RECORDS >>
◆ ◆ ◆ ◆ ◆
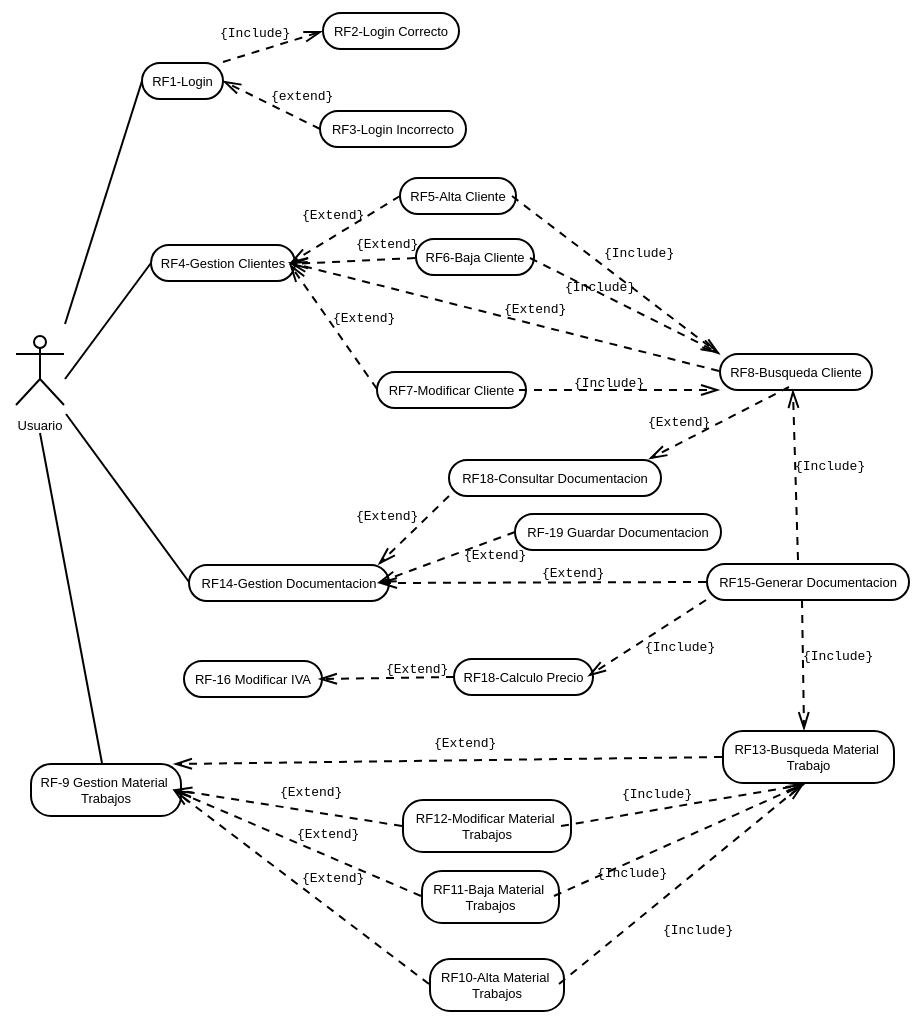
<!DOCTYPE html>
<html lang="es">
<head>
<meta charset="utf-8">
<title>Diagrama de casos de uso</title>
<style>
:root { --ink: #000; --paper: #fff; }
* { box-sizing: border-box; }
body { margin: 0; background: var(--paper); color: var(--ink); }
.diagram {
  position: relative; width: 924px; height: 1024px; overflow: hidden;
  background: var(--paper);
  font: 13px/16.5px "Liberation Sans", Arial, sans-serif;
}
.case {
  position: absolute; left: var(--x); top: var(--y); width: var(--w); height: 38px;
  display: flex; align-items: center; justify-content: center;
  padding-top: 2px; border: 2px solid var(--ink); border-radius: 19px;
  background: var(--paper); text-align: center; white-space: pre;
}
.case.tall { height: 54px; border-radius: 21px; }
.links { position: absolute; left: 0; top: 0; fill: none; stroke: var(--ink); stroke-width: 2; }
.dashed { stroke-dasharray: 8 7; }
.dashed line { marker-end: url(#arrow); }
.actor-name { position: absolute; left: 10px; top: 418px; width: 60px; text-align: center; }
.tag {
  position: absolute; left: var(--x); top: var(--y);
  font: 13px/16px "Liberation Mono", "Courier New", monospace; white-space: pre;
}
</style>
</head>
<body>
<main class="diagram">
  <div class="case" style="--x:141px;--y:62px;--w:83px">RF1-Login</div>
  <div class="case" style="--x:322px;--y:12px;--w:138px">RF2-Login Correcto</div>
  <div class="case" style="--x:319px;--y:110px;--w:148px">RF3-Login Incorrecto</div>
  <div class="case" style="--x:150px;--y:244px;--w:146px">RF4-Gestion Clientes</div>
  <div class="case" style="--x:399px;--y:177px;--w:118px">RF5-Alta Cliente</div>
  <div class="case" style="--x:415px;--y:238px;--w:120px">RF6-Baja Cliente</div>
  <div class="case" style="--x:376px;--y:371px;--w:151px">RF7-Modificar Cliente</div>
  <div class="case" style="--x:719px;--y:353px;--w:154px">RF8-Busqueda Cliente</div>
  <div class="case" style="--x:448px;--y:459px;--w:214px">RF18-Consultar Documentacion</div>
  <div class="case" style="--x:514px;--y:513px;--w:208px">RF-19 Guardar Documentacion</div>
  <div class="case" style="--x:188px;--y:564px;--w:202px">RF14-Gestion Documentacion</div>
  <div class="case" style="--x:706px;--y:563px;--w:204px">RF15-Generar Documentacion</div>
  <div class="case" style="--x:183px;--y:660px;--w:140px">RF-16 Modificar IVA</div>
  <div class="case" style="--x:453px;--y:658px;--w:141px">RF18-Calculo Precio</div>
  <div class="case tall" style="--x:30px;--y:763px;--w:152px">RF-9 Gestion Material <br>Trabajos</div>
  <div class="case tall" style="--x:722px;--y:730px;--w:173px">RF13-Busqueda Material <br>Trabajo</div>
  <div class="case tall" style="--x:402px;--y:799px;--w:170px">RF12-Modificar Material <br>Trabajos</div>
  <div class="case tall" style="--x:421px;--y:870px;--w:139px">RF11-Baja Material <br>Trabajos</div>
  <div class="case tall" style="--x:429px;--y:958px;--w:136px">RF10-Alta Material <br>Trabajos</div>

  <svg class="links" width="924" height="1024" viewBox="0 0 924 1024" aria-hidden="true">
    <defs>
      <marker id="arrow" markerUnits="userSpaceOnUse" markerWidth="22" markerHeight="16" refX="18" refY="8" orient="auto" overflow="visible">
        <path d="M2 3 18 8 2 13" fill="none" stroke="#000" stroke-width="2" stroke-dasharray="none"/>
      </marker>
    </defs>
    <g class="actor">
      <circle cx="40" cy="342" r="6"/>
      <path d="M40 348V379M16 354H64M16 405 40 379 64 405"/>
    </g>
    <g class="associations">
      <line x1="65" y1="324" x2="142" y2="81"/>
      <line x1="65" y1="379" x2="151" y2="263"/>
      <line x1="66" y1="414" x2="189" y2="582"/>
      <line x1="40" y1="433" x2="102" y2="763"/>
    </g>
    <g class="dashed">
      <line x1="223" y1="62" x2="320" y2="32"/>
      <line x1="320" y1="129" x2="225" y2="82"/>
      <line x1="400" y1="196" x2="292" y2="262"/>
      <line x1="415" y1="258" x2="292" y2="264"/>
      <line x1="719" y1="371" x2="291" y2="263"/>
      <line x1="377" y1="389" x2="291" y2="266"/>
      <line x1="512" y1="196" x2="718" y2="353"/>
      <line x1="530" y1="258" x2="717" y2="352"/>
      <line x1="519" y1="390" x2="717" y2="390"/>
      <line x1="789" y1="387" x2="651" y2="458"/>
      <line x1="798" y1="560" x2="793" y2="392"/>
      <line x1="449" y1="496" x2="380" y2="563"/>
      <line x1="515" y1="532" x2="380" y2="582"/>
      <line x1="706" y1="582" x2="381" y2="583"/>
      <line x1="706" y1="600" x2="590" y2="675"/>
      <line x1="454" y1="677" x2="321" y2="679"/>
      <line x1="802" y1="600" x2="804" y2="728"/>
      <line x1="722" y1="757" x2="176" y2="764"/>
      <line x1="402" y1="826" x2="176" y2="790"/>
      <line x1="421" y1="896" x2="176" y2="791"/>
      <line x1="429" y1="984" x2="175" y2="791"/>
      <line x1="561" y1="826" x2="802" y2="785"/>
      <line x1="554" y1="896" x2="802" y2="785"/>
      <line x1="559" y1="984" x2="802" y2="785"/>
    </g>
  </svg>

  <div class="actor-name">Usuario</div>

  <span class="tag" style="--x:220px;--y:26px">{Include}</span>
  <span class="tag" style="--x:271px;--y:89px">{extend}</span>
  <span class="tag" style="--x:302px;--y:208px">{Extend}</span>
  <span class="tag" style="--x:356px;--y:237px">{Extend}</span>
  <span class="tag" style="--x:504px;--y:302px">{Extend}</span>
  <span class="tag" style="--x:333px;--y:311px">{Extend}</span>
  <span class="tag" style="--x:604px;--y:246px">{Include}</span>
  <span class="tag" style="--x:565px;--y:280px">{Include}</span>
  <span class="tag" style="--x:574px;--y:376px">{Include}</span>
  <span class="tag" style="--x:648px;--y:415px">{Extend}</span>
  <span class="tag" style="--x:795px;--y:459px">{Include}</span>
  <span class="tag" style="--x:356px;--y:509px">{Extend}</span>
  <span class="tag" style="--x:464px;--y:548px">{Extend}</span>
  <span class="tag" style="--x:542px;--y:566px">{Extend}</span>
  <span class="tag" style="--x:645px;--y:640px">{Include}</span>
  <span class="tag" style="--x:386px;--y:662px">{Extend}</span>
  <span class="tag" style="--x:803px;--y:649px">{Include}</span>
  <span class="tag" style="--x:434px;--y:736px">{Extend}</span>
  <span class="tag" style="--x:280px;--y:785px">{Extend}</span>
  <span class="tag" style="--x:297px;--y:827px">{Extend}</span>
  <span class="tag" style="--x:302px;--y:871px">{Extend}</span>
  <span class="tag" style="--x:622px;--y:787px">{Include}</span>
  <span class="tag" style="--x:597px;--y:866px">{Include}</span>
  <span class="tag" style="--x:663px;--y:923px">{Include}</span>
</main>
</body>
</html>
◆ ◆ ◆ ◆ ◆
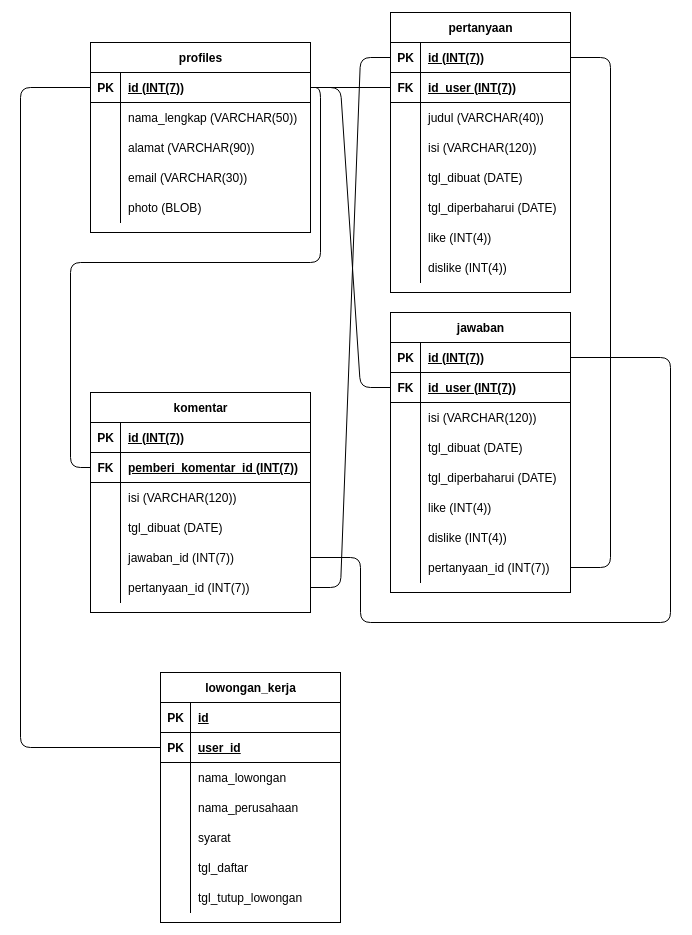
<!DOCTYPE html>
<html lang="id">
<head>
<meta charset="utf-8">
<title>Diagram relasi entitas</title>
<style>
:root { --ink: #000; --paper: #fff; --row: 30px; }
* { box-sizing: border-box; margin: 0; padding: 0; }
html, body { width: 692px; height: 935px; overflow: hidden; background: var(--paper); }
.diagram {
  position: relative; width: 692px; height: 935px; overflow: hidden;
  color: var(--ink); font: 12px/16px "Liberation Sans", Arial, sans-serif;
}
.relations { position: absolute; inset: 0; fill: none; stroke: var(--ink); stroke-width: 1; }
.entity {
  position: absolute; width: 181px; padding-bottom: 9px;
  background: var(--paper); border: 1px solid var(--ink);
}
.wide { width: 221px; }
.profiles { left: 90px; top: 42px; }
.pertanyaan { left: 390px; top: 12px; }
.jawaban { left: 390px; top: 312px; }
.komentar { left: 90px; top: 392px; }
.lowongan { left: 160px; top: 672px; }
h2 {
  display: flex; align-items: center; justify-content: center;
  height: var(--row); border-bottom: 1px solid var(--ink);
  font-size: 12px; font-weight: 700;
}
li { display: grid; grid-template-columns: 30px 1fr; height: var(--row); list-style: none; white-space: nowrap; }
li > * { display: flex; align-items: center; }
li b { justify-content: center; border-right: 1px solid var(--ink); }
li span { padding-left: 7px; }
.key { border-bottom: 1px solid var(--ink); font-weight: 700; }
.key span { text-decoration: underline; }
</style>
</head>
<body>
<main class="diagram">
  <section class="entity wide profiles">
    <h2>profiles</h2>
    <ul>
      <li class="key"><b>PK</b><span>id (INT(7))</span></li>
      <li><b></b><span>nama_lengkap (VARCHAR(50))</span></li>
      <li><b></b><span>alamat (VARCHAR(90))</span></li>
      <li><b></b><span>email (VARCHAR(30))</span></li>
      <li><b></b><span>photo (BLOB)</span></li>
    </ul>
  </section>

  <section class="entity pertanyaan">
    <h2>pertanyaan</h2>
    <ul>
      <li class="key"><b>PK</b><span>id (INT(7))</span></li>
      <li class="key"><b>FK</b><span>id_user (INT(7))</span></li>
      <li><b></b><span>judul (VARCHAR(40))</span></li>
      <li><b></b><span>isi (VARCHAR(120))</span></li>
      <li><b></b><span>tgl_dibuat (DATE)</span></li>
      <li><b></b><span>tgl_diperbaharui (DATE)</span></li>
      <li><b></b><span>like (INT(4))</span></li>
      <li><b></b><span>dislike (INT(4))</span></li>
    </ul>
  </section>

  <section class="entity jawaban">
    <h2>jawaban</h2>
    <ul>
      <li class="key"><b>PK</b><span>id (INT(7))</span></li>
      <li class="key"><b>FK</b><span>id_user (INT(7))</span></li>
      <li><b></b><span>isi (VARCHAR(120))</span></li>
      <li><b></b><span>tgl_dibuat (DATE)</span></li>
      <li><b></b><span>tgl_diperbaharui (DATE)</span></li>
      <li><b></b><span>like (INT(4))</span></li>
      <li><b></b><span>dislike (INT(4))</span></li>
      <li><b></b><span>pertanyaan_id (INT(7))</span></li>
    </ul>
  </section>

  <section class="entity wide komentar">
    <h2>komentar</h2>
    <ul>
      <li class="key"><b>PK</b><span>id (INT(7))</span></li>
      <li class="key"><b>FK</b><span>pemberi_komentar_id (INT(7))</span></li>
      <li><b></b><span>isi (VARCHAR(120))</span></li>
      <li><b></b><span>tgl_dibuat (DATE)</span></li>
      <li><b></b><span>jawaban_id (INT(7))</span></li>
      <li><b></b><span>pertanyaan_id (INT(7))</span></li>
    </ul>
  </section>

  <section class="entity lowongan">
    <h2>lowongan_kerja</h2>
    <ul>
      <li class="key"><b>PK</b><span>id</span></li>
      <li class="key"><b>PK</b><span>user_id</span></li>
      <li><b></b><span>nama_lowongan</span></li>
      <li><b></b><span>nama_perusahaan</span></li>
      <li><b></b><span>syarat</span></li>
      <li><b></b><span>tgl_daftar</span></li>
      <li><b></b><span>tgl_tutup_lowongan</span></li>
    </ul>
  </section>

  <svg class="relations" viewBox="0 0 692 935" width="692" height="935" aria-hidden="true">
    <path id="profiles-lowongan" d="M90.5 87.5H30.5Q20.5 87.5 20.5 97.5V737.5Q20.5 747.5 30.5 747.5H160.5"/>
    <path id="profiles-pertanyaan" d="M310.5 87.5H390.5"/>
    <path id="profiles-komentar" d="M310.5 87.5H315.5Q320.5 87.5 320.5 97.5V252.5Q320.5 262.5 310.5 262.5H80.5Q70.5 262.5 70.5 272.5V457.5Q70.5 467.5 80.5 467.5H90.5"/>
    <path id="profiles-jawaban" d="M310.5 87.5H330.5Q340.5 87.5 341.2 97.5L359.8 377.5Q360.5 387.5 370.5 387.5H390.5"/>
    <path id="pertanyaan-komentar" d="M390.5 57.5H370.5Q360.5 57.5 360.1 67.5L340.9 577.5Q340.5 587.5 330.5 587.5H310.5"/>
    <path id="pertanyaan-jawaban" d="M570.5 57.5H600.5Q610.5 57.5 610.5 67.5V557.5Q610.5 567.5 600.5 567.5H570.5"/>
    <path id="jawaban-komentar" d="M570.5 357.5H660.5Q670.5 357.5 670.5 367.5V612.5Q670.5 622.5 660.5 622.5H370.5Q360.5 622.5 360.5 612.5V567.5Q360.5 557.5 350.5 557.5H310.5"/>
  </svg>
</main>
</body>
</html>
◆ ◆ ◆ ◆ ◆
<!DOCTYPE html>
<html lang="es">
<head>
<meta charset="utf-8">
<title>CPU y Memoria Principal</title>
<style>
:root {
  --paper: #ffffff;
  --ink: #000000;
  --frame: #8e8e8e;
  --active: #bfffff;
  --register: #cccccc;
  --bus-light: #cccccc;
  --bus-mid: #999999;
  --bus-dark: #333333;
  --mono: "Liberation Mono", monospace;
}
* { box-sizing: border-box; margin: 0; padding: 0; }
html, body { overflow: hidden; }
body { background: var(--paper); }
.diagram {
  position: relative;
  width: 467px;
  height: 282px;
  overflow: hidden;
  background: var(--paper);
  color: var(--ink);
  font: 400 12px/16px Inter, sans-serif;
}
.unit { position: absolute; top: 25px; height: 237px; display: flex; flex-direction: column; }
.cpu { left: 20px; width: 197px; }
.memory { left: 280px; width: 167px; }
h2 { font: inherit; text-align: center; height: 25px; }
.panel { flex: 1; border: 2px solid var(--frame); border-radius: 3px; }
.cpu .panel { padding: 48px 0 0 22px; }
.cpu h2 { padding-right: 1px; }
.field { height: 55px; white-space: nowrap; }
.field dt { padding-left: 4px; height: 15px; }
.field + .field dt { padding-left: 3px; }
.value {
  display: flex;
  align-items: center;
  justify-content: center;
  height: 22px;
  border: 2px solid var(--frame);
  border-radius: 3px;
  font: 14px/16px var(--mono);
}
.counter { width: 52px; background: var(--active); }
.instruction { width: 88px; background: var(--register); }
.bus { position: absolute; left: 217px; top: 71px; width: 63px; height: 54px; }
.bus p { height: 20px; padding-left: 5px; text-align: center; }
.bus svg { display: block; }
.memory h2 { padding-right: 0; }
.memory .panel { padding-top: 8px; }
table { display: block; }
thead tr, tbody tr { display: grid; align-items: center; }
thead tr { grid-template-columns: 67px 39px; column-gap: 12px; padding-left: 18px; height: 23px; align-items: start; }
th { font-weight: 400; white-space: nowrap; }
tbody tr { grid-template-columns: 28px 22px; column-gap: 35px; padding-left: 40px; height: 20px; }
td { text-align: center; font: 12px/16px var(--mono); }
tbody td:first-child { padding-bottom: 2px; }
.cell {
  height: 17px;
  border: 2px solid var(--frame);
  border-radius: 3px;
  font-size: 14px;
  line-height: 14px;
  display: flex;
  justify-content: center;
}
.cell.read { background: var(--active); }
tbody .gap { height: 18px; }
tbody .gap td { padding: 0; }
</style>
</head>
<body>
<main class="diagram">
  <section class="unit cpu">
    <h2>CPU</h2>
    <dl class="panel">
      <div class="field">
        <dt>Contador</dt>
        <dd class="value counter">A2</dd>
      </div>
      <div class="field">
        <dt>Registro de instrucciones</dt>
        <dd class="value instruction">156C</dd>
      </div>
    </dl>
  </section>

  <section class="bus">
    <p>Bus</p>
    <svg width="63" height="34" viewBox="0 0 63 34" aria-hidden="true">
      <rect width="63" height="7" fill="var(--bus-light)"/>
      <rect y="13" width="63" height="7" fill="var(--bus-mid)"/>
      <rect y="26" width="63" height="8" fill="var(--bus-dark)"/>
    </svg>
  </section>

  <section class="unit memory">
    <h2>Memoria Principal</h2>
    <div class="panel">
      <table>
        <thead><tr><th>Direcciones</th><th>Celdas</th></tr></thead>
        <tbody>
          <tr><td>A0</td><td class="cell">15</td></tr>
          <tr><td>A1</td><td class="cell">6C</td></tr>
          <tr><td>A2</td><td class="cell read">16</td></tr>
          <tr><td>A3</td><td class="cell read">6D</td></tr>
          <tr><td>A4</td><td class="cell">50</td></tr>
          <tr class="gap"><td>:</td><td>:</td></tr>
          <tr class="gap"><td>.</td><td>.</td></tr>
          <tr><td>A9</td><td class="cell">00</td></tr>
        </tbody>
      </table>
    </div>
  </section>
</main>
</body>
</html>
◆ ◆ ◆ ◆ ◆
WHAT YOU SHOULD DO >> When a line in the listing above holds the word "font", copy it.

WRITTEN ANSWER >>
  font: 13px/16.5px "Liberation Sans", Arial, sans-serif;
  font: 13px/16px "Liberation Mono", "Courier New", monospace; white-space: pre;
  color: var(--ink); font: 12px/16px "Liberation Sans", Arial, sans-serif;
  font-size: 12px; font-weight: 700;
.key { border-bottom: 1px solid var(--ink); font-weight: 700; }
  font: 400 12px/16px Inter, sans-serif;
h2 { font: inherit; text-align: center; height: 25px; }
  font: 14px/16px var(--mono);
th { font-weight: 400; white-space: nowrap; }
td { text-align: center; font: 12px/16px var(--mono); }
  font-size: 14px;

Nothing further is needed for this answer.